Recap of Chapter 2: The expectations for the role of a Scrum master is quite different from different stakeholders
Chapter 3: Scrum master – the Impediment Resolver?
Many believe: the scrum master has joined the team so the life will be cakewalk! There will be no issues as the scrum master will resolve the impediments of the teams; without needing any support from any team members or any other stakeholders. Oversimplifying a bit; this trend is risky. The scrum master should create an environment (read: facilitate) so that the team members identify the issues ‘impeding’ their progress (sprint goals, product vision, KPIs, et al) and the team members ‘suggest’ the steps to solve the same. This way; the ownership of the issues (and the resolution) lies with the team members. The worst case could be: the ‘suggested’ steps did not solve the issues. Then the scrum master can ‘suggest’ what he feels; however, he/she should not snatch the ownership of the resolution from the team members.

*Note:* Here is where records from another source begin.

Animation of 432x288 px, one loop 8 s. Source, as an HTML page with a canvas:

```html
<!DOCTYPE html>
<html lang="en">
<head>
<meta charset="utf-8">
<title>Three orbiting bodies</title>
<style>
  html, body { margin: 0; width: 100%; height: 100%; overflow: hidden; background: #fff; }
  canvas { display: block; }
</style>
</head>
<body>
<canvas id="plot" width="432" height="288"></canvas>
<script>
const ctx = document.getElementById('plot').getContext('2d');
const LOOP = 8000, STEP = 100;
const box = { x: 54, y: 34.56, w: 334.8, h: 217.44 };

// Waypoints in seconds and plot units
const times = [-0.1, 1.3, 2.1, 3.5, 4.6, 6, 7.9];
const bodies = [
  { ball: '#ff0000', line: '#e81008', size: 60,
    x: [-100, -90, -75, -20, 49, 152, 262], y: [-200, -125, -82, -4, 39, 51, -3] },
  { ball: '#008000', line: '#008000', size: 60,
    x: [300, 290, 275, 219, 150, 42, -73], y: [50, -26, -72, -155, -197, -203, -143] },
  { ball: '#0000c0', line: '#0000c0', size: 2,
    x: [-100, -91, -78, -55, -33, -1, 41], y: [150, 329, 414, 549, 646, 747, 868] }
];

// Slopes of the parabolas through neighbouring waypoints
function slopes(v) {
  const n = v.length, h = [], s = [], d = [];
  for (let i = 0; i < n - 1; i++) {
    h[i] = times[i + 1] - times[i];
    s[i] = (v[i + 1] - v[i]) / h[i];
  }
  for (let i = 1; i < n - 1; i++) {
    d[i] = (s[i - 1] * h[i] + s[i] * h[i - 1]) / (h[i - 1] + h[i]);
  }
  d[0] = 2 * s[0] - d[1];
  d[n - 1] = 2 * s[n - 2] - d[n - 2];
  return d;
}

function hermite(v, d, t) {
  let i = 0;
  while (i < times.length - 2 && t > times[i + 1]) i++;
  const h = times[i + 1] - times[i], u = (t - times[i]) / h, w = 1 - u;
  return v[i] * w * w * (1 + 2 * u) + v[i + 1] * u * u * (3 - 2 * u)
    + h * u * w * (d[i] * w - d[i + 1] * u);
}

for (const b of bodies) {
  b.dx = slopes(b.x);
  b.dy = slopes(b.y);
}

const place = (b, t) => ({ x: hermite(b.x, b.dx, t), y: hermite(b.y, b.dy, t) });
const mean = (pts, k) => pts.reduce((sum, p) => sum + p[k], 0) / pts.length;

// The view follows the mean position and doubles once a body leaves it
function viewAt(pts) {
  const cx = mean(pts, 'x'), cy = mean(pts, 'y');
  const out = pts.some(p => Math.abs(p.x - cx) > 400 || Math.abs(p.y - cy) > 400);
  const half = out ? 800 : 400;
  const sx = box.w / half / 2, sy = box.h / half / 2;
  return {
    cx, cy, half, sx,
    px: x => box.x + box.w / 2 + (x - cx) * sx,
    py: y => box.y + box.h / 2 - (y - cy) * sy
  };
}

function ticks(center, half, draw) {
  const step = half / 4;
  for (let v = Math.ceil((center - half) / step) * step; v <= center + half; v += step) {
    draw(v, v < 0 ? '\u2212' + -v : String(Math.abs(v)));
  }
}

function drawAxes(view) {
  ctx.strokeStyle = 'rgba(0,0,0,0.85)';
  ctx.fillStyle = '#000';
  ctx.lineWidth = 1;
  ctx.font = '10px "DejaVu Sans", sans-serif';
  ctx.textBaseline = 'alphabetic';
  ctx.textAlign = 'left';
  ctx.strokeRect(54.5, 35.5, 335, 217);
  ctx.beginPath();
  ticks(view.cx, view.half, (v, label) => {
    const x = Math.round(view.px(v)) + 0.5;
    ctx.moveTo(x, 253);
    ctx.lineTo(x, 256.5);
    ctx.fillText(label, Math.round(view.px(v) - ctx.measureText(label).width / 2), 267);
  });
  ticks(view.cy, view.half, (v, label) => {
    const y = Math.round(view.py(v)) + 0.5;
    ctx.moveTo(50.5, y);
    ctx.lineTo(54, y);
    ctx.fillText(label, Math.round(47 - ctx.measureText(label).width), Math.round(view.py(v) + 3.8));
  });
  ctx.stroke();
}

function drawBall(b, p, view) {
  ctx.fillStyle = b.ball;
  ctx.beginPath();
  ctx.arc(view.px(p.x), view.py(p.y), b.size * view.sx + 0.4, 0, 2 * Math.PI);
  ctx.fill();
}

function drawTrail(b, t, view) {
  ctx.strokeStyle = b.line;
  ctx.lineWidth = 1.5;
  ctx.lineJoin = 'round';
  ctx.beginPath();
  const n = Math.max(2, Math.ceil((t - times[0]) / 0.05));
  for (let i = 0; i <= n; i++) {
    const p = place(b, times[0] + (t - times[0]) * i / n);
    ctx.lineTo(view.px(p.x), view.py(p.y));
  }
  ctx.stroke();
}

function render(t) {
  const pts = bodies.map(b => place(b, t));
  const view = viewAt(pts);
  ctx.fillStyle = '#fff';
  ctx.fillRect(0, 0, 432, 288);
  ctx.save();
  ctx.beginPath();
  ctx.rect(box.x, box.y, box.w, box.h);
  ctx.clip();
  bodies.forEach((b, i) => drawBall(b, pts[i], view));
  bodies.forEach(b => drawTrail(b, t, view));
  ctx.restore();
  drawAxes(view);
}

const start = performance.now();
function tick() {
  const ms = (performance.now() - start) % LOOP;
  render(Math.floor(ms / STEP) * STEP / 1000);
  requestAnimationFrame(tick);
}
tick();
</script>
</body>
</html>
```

If there is acknowledgement of the issues, the scrum master should share a few symptoms to mirror the current state of the system (showing the same picture to the all stakeholders).
If these impediments are external to the team; the scrum master should insulate the team from external disturbances.
Lastly, a few of the scrum masters jump to the solution mode instantly.
Do you think this approach will have any shortcomings?
This is a part of a mini-blog series ‘The Curious Role of a Scrum Master’. Let’s see what happens in the 3rd Chapter.
Please post your feedback.